• Stored data entries

☆ ☆ ☆ ☆

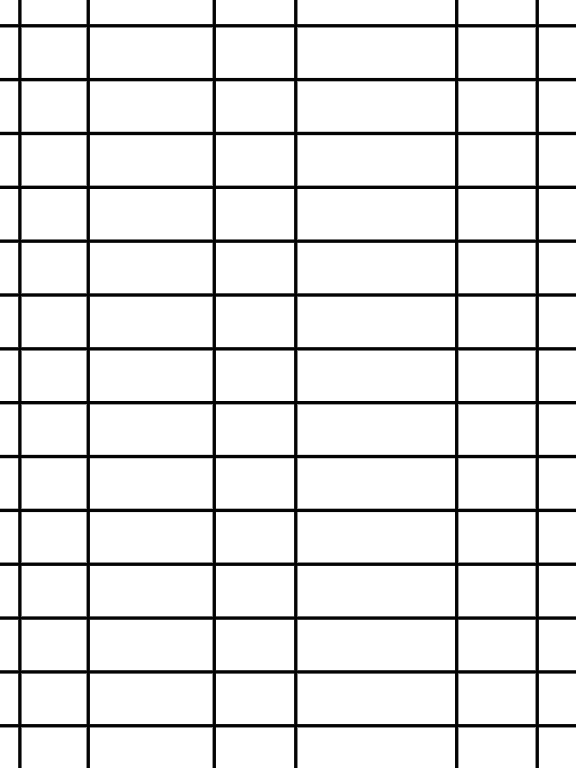
This pattern is drawn by a WebGL 2 fragment shader. Its source:

```glsl
#version 300 es
precision highp float;
// Ruled table: evenly spaced black rows crossed by six unevenly spaced
// column rules on white. Rows repeat with fract, columns come from a short
// list of positions, and the nearest line gives the antialiased ink.

uniform vec2 u_resolution;
out vec4 fragColor;

// Distance to the nearest row line, in canvas heights
float rowDistance(float y) {
    float spacing = 0.07011;
    return abs(fract((y - 0.0550) / spacing + 0.5) - 0.5) * spacing;
}

// Distance to the nearest column rule, in canvas widths
float columnDistance(float x) {
    float rules[6] = float[6](0.0345, 0.1532, 0.3720, 0.5135, 0.7929, 0.9327);
    float nearest = 1.0;
    for (int i = 0; i < 6; i++) {
        nearest = min(nearest, abs(x - rules[i]));
    }
    return nearest;
}

void main() {
    vec2 uv = gl_FragCoord.xy / u_resolution;
    float aspect = u_resolution.x / u_resolution.y;
    float pixel = 1.0 / u_resolution.y;

    // Both line sets share one width, measured in canvas heights
    float lineDistance = min(rowDistance(uv.y), columnDistance(uv.x) * aspect);
    float ink = clamp((0.0022 - lineDistance) / pixel + 0.5, 0.0, 1.0);

    vec3 paper = vec3(1.0);
    vec3 black = vec3(0.01);
    fragColor = vec4(mix(paper, black, ink), 1.0);
}
```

☆ ☆ ☆ ☆

• ACTION ITEM
Look through the records for the string "nearest". Copy every line that has it.

• WORKED SOLUTION
// list of positions, and the nearest line gives the antialiased ink.
// Distance to the nearest row line, in canvas heights
// Distance to the nearest column rule, in canvas widths
    float nearest = 1.0;
        nearest = min(nearest, abs(x - rules[i]));
    return nearest;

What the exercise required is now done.